• Given records:
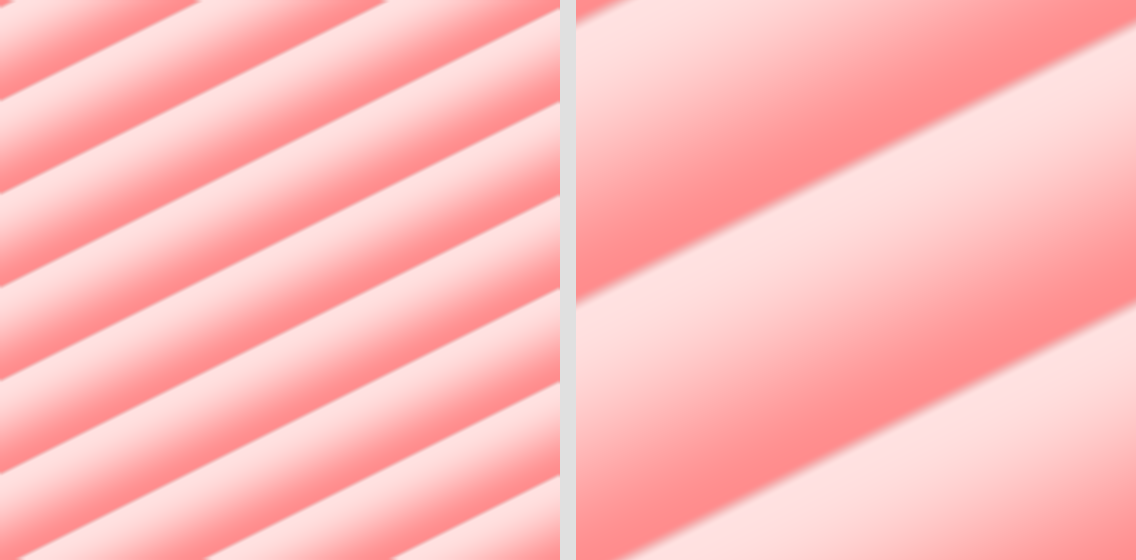
Left, the full canvas; right, a detail of the centre.
A WebGL 2 fragment shader for this pattern:

```glsl
#version 300 es
precision highp float;
// Slanted pink bands, each shading from pale to deep with a soft rim.

#define BANDS 6.0          // bands down the canvas
#define SLOPE 0.5          // rise of the bands per unit across
#define PHASE 0.084        // offset of the first rim, in bands
#define RIM 0.036          // half width of the soft rim, in bands
#define RIM_DULL 0.035     // loss of red along the rim
#define BEND 1.15          // above 1 keeps the pale part wider
#define MARGIN 0.0039      // outer border where the colours hold still
#define PALE vec3(1.0, 0.885, 0.882)
#define DEEP vec3(1.0, 0.548, 0.55)

uniform vec2 u_resolution;
out vec4 outColor;

// Shade across one band: 0 is pale, 1 is deep.
float bandShade(float t) {
    return smoothstep(0.0, 1.0, pow(t, BEND));
}

void main() {
    vec2 uv = gl_FragCoord.xy / u_resolution;
    uv = clamp(uv, MARGIN, 1.0 - MARGIN);

    // Position within a band, running downwards from its rim
    float bandCoord = (1.0 - uv.y + SLOPE * uv.x) * BANDS - PHASE;
    float t = fract(bandCoord);
    float rimDistance = t < 0.5 ? t : t - 1.0;

    // Fade from the deep foot of one band to the pale top of the next
    float rimWidth = max(RIM, BANDS / u_resolution.y);
    float above = 1.0 - smoothstep(-rimWidth, rimWidth, rimDistance);
    float shade = bandShade(t);
    shade = rimDistance < 0.0 ? shade * above : max(shade, above);

    // Colour, slightly duller along the rim
    vec3 color = mix(PALE, DEEP, shade);
    color.r -= RIM_DULL * (1.0 - smoothstep(0.0, rimWidth, abs(rimDistance)));
    outColor = vec4(color, 1.0);
}
```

• Requirement:
Leave the pictures out and write out every entry exactly as given.

• Your solution:
Left, the full canvas; right, a detail of the centre.
A WebGL 2 fragment shader for this pattern:

```glsl
#version 300 es
precision highp float;
// Slanted pink bands, each shading from pale to deep with a soft rim.

#define BANDS 6.0          // bands down the canvas
#define SLOPE 0.5          // rise of the bands per unit across
#define PHASE 0.084        // offset of the first rim, in bands
#define RIM 0.036          // half width of the soft rim, in bands
#define RIM_DULL 0.035     // loss of red along the rim
#define BEND 1.15          // above 1 keeps the pale part wider
#define MARGIN 0.0039      // outer border where the colours hold still
#define PALE vec3(1.0, 0.885, 0.882)
#define DEEP vec3(1.0, 0.548, 0.55)

uniform vec2 u_resolution;
out vec4 outColor;

// Shade across one band: 0 is pale, 1 is deep.
float bandShade(float t) {
    return smoothstep(0.0, 1.0, pow(t, BEND));
}

void main() {
    vec2 uv = gl_FragCoord.xy / u_resolution;
    uv = clamp(uv, MARGIN, 1.0 - MARGIN);

    // Position within a band, running downwards from its rim
    float bandCoord = (1.0 - uv.y + SLOPE * uv.x) * BANDS - PHASE;
    float t = fract(bandCoord);
    float rimDistance = t < 0.5 ? t : t - 1.0;

    // Fade from the deep foot of one band to the pale top of the next
    float rimWidth = max(RIM, BANDS / u_resolution.y);
    float above = 1.0 - smoothstep(-rimWidth, rimWidth, rimDistance);
    float shade = bandShade(t);
    shade = rimDistance < 0.0 ? shade * above : max(shade, above);

    // Colour, slightly duller along the rim
    vec3 color = mix(PALE, DEEP, shade);
    color.r -= RIM_DULL * (1.0 - smoothstep(0.0, rimWidth, abs(rimDistance)));
    outColor = vec4(color, 1.0);
}
```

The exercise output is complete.